## [Supplied records]

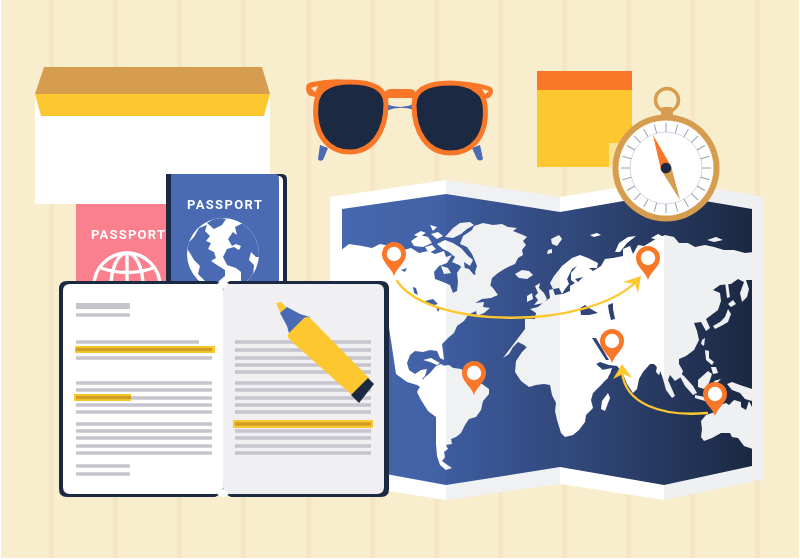
<!DOCTYPE html>
<html lang="en">
<head>
<meta charset="utf-8">
<title>Travel planning desk</title>
<style>
:root{--table:#f8edcc;--grain:#f7e6c5;--navy:#1b2943;--blue:#4a6bb3;--orange:#f97728;--yellow:#fdc82f;--tan:#d69d50;--pink:#f9808c;--paper:#fff;--shade:#f0f0f2;--line:#c6c5ce;--mark:#cf9f24}
html,body{margin:0;width:800px;height:560px;overflow:hidden;background:var(--paper)}
svg{display:block}
.table{fill:var(--table)}.grain{fill:var(--grain)}.navy{fill:var(--navy)}.blue{fill:var(--blue)}.orange{fill:var(--orange)}.yellow{fill:var(--yellow)}.tan{fill:var(--tan)}.pink{fill:var(--pink)}.paper{fill:var(--paper)}.shade{fill:var(--shade)}
.title{font:700 13px Roboto,sans-serif;fill:var(--paper)}
.text-lines{stroke:var(--line);stroke-width:3.4;fill:none}
.marked{stroke:var(--mark);stroke-width:3.4;fill:none}
.route{fill:none;stroke:var(--yellow);stroke-width:2.3;stroke-linecap:round}
.wire{fill:none;stroke:var(--paper);stroke-width:3.4}
.frame{fill:var(--navy);stroke:var(--orange);stroke-width:5}
</style>
</head>
<body>
<svg width="800" height="560" viewBox="0 0 800 560" role="img" aria-label="Passports, notebook, map, compass and sunglasses on a table">
<defs>
<linearGradient id="ocean" gradientUnits="userSpaceOnUse" x1="342" y1="0" x2="752" y2="0"><stop offset="0" stop-color="#4767ae"/><stop offset=".25" stop-color="#4160a5"/><stop offset="1" stop-color="#1b2842"/></linearGradient>
<linearGradient id="folds" gradientUnits="userSpaceOnUse" x1="330" y1="0" x2="764" y2="0"><stop offset=".267" stop-color="#fff"/><stop offset=".267" stop-color="#f0f1f3"/><stop offset=".53" stop-color="#f0f1f3"/><stop offset=".53" stop-color="#fff"/><stop offset=".77" stop-color="#fff"/><stop offset=".77" stop-color="#eff0f2"/></linearGradient>
<clipPath id="sea-edge"><polygon points="342,209 446,194 560,212 664,194 752,209 752,466 664,485 560,467 446,485 342,466"/></clipPath>
<clipPath id="globe-edge"><circle cx="223" cy="254" r="36"/></clipPath>
<g id="pin"><path class="orange" d="M0 22C-3 13-12 9-12 0A12 12 0 0 1 12 0C12 9 3 13 0 22Z"/><circle class="paper" r="7.2"/></g>
<path id="plank" class="grain" d="M0 0h5v558h-5z"/>
<g id="ticks" stroke="#9aa0ad" stroke-width="1"><path d="M0-45v9M0 45v-9M-45 0h9M45 0h-9"/></g>
</defs>

<g id="table">
<rect class="table" x="1" width="798" height="558"/>
<use href="#plank" x="49"/><use href="#plank" x="113"/><use href="#plank" x="177"/><use href="#plank" x="241"/><use href="#plank" x="306"/><use href="#plank" x="370"/><use href="#plank" x="434"/><use href="#plank" x="498"/><use href="#plank" x="562"/><use href="#plank" x="626"/><use href="#plank" x="690"/><use href="#plank" x="755"/>
</g>

<g id="map">
<polygon fill="url(#folds)" points="330,197 446,180 560,197 664,180 764,197 764,479 664,500 560,484 446,500 330,482"/>
<g clip-path="url(#sea-edge)">
<rect x="342" y="190" width="410" height="300" fill="url(#ocean)"/>
<rect x="446" y="190" width="114" height="300" fill="#1b2842" opacity=".06"/>
<g id="land" fill="url(#folds)">
<path id="north-america" d="M340 251l9-7 13 2 10 2 8-4 15 3 9 3 7-2 8 5 9-2 7 3 9-3 2 6 6-2-5 8-8 3-5 6 1 7 8 3 7 3 3 8 4-2 1-9-1-9 4-6 8 2 5 6 7-3 5 9 7 7 5 7-7 3-9 1-7 4 9-1-1 5 7 1-6 5-7 3-1-5-8 4-4 6-7 5-3 7-6 5-6 6 1 7 1 9-4-2-3-7-7-1-7 2-8-1-5 4-3 8 2 7 6 4 6-4 6-1-2 7-3 3 8 2 1 8 5 4 7-1-1 3-8 1-9-6-8-5-10-3-11-8-9-60-13-21-13-5-11 3-9 6-3-7-12-1z"/>
<path id="arctic-islands" d="M411 241l9-6 8 2 4 6-9 4-9-1zM414 235l7-4 5 2-7 4zM431 234l7-2 5 4-6 3zM437 244l8-4 8 3 8 5 7 8 5 4-3 6-6-4 1 8-6-5-7-3 3-5-6-5-6-3zM445 237l8-9 7-5 10-1 4 3-7 4-6 5-8 4zM425 247l7-2 4 4-7 4zM441 266l7 2 3 5-7 1zM430 225l7 2-4 4z"/>
<path id="greenland" d="M463 236l9-6 2-4 9-3 10 2 9-1 6 3 9 1-4 3 10 4 4 2-4 4 3 4-4 5 1 5-5 3-3 6-9 4-8 5-6 5-2 9-4 6-6-5-3-9-2-7 2-6-2-5-3-7-5-7-7-3z"/>
<path id="caribbean" d="M423 360l8-2 9 5-3 2-7-3zM442 366l7-1 4 3-7 2zM456 369h4v2h-4z"/>
<path id="south-america" d="M430 373l6-7 5-2 5 3 8 1 7 1 7 6 4 5 10 4 7 5 0 5-6 7-2 9-5 7-7 2-4 6-4 8-5 4-5 2 1 5-6 1 2 4-4 3 1 5-3 4 4 3 6 4-6 2-6-5-3-9-1-12 0-14 0-13-8-6-7-11-4-8 4-7 3-7z"/>
<path id="iceland" d="M515 274l7-4 7 1 4 4-6 4-8-1z"/>
<path id="africa" d="M527 333l9-3 12-2 2 7 9 5 5-4 9 3 9 0 4 7 6 11 6 10 4 3 10-2-2 6-8 10-9 9-2 7 2 8-7 7-1 7-6 8-6 5-8 2-4-4-4-13-2-9 1-8-4-8-2-10-6-1-8 1-7 2-8-6-6-9 1-11 6-9 6-6z"/>
<path id="madagascar" d="M608 393l2 5-5 13-4-2 1-8z"/>
<path id="eurasia" d="M525 329l0-10 10 0 1-6-6-4 8-2 6-5 6-4-1-8 4-1 2 6 8-1 7-3 0-5 5-3-4-3 0-7 6-7-5 3-5 10 2 5-4 5-3 5-3-6-6 1-3-6 4-7 8-10 10-8 8-3 8 3 10 5-1 5-8 0 4 3 8-5 4-7 8-1 10-2 0-7 7-3 3 8 5-9 6 1 10-6 11-5 9 2 5 6 9 0 7 4 10-2 9 2 10 3 10 0 11 3 11-1 9 5 0 17-5 1-7 5-7 0 3 9-2 8-5 5-2-9 4-11-6-3-7 5-11 1-7 5 7 3 1 8-3 9-8 6-4 3 4 9-4 3-5-9-7 1 3 8 2 9-5 10-8 6-7 3 0 5 4 7-2 6-6 4-5-6-2 5 4 9 3 7-3 2-6-8-3-11-3-9-6-6-4 0-7 8-4 7-2 10-4 4-6-9-5-12-5-6-8-1-9-3-4 2 7 6 7 0-2 8-10 9-11 7-4-3-5-11-9-15 1-8-9 1-10-2 0-7-4 4-6-2 1 6-4-4-4-9-6-3 6 8 3 6-5 3 1-5-9-8-6-3-5 5-4 7-6 4z"/>
<path id="britain" d="M535 286l5-3-1 5 5 5 3 6-3 4-10 2 4-5-3-4 3-3zM527 296l5-3 1 6-6 3z"/>
<path id="north-islands" d="M551 239l8-4 3 4-5 7-5-2zM590 235l7-2 4 2-7 2zM615 252l4-9 9-6 8-1-9 7-7 9zM651 238l7-4 8 4-6 3zM707 240l9-3 7 3-9 2zM548 250l4-1 0 4-5 1z"/>
<path id="pacific-islands" d="M725 282l3 1 2 14-3 1zM728 304l5-4 3 4-5 3zM728 309l3 5-3 8-7 4-6 3-2-3 7-4 5-5zM702 340l3-2-1 8-3-2zM705 350l4 1 0 7 5 4-2 3-6-5zM711 367l5 0 2 6-5 1zM657 366l4 4-2 5-3-3zM677 371l7 5 9 10 4 7-4 2-8-9zM695 395l10 2 9 3-9 1-10-3zM698 380l10-9 4 3-3 9-5 6-6-2zM714 381l7-2-4 4 3 7-4 1zM727 384l5-2 8 3 12 4 0 12-7-2-5-6-8-3z"/>
<path id="australia" d="M701 421l5-6 9-3 5-7 6-2 3 2 5-5 7 2 0 5 5 3 3-9 4 8 1 19-1 21-9-3-6-8-6-1-2-4-9 0-9 5-8 3-3-4 1-8z"/>
</g>
<g id="lakes" fill="url(#ocean)"><path d="M580 308l5-3 4 3 9 5-9 2-8 0zM608 305l5-2 0 6 2 10-4 1-2-8zM425 301l8-2 5 5-7 2zM436 307l5 0-3 5zM592 338l4 0 13 22-3 0zM401 270l6-2-2 4zM413 287l3 1 2 7-4-2zM575 279l8-2-5 5z"/></g>
</g>
<path class="route" d="M397 281C430 330 588 330 637 281"/>
<path class="yellow" d="M641 276l-3 17-3-9-12-2z"/>
<path class="route" d="M707 413C662 417 625 404 622 372"/>
<path class="yellow" d="M622 364l10 14-9-4-10 5z"/>
<use href="#pin" x="394" y="254"/><use href="#pin" x="648" y="258"/><use href="#pin" x="612" y="341"/><use href="#pin" x="474" y="373"/><use href="#pin" x="715" y="394"/>
</g>

<g id="envelope">
<rect class="paper" x="35" y="94" width="235" height="110"/>
<polygon class="tan" points="44,67 262,67 270,94 35,94"/>
<polygon class="yellow" points="35,94 270,94 264,116 41,116"/>
</g>

<g id="pink-passport">
<rect class="pink" x="76" y="204" width="92" height="80"/>
<text class="title" x="91" y="239" textLength="74">PASSPORT</text>
<g class="wire"><circle cx="127" cy="286" r="33"/><ellipse cx="127" cy="286" rx="16" ry="33"/><path d="M127 253v30M101 268Q127 277 153 268"/></g>
</g>

<g id="blue-passport">
<path class="navy" d="M166 174h116q5 0 5 6v105h-121z"/>
<path class="paper" d="M271 176h7q5 0 5 5v104h-12z"/>
<path class="blue" d="M171 174h104q4 0 4 5v106h-108z"/>
<text class="title" x="187" y="209" textLength="75">PASSPORT</text>
<circle class="paper" cx="223" cy="254" r="36"/>
<path class="blue" clip-path="url(#globe-edge)" d="M185 246l9-9 5-9 8-3-2 6 5 5-4 5 5 2-3 6 6 3 2 6-5 3 6 4 8 5 0 6-6 5-3 10-9 3-2-13-7-7 2-8-6-6-4-7zM207 223l10-6 9 2-4 6-8 4zM228 239l5-7 4 3-2-8 8-4 7 3 13 17 0 14-7 0-5-5-2 8 5 5-1 11-6 10-6-4 0-10-5-4-9-3-4-8 4-8 7-2 5 3 2-4-5-2-4 2z"/>
</g>

<g id="sunglasses">
<path class="blue" d="M320 145l8 3-5 12q-4 2-5-1zM472 148l8-3 3 14q-3 3-6 0z"/>
<path class="blue" d="M386 104q14 6 28 0v6q-14-5-28 1z"/>
<path class="orange" d="M384 93q3-4 6-4h20q4 0 6 4v6l-6-1h-20l-6 2z"/>
<path class="frame" d="M316 104C318 88 330 82 350 82C372 82 386 88 386 104C386 132 372 152 350 152C328 152 313 134 316 104Z"/>
<path class="frame" d="M485 105C483 89 470 83 450 83C429 83 414 89 414 105C414 133 428 153 450 153C473 153 488 135 485 105Z"/>
<path class="orange" d="M306 88q0-5 6-6 20-4 36-2l-20 9-12 8-6-1q-4-3-4-8zM493 91q0-4-5-5-20-6-38-4l20 7 14 10 5-1q4-3 4-7z"/>
<path class="table" d="M311 88l7-2-3 6zM489 91l-7-2 3 5z"/>
</g>

<g id="sticky-note">
<path class="yellow" d="M537 71h95v72l-23 24h-72z"/>
<path fill="#fbe49a" d="M609 143h23l-23 24z"/>
<rect class="orange" x="537" y="71" width="95" height="19"/>
</g>

<g id="compass">
<circle cx="667" cy="100" r="11.5" fill="none" stroke="#d69d50" stroke-width="3.5"/>
<rect class="tan" x="661" y="107" width="12" height="12" rx="3"/>
<circle class="tan" cx="666" cy="168" r="53.5"/>
<circle class="paper" cx="666" cy="168" r="47.5"/>
<g transform="translate(666 168)">
<circle r="36" fill="none" stroke="#c9ccd4" stroke-width=".8"/>
<use href="#ticks"/><use href="#ticks" transform="rotate(15)"/><use href="#ticks" transform="rotate(30)"/><use href="#ticks" transform="rotate(45)"/><use href="#ticks" transform="rotate(60)"/><use href="#ticks" transform="rotate(75)"/>
</g>
<polygon class="orange" points="653,135 671,166 661,170"/>
<polygon class="tan" points="680,200 661,170 671,166"/>
<circle class="navy" cx="666" cy="168" r="5.3"/>
</g>

<g id="notebook">
<path class="navy" d="M67 281h149l7 4 7-4h151q8 0 8 8v200q0 8-8 8h-150l-8-4-8 4h-148q-8 0-8-8v-200q0-8 8-8z"/>
<path class="paper" d="M70 284h146q7 0 7 7v196q0 7-7 7h-146q-7 0-7-7v-196q0-7 7-7z"/>
<path class="shade" d="M230 284h147q7 0 7 7v196q0 7-7 7h-147q-7 0-7-7v-196q0-7 7-7z"/>
<path class="paper" d="M217 284l6-4 6 4-6 5zM217 494l6-5 6 5-6 4z"/>
<rect x="76" y="303" width="54" height="6" fill="#c6c5ce"/>
<path class="text-lines" d="M76 315h54M76 342h123M76 358h136M76 383h136M76 390h136M76 398h136M76 405h136M76 412h136M76 424h136M76 431h136M76 438h136M76 446h136M76 453h136M76 466h54M76 474h54"/>
<path class="text-lines" d="M235 342h136M235 350h136M235 358h136M235 365h136M235 372h136M235 383h136M235 390h136M235 398h136M235 405h136M235 412h136M235 431h136M235 438h136M235 446h136M235 453h136"/>
<path class="yellow" d="M75 346h140v7h-140zM74 394h57v7h-57zM233 420h140v8h-140z"/>
<path class="marked" d="M76 349.500h136M76 397.500h55M235 424h136"/>
</g>

<g id="highlighter">
<path class="yellow" d="M276 303l5-1 7 7-7 5z"/>
<path class="blue" d="M280 313l7-6 13 7 10 3-20 20-3-11z"/>
<path class="yellow" d="M289 333l15-15q3-2 6 0l60 61-17 17-63-56q-4-4-1-7z"/>
<path class="navy" d="M368 378l6 6-15 19-8-8z"/>
</g>
</svg>
</body>
</html>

## [Work task]
Copy only the stretch running from the line containing "333l15-15q3-2 6 0l60" to the final line of the entries, both ends included, exactly as it stands.

## [Output for this exercise]
<path class="yellow" d="M289 333l15-15q3-2 6 0l60 61-17 17-63-56q-4-4-1-7z"/>
<path class="navy" d="M368 378l6 6-15 19-8-8z"/>
</g>
</svg>
</body>
</html>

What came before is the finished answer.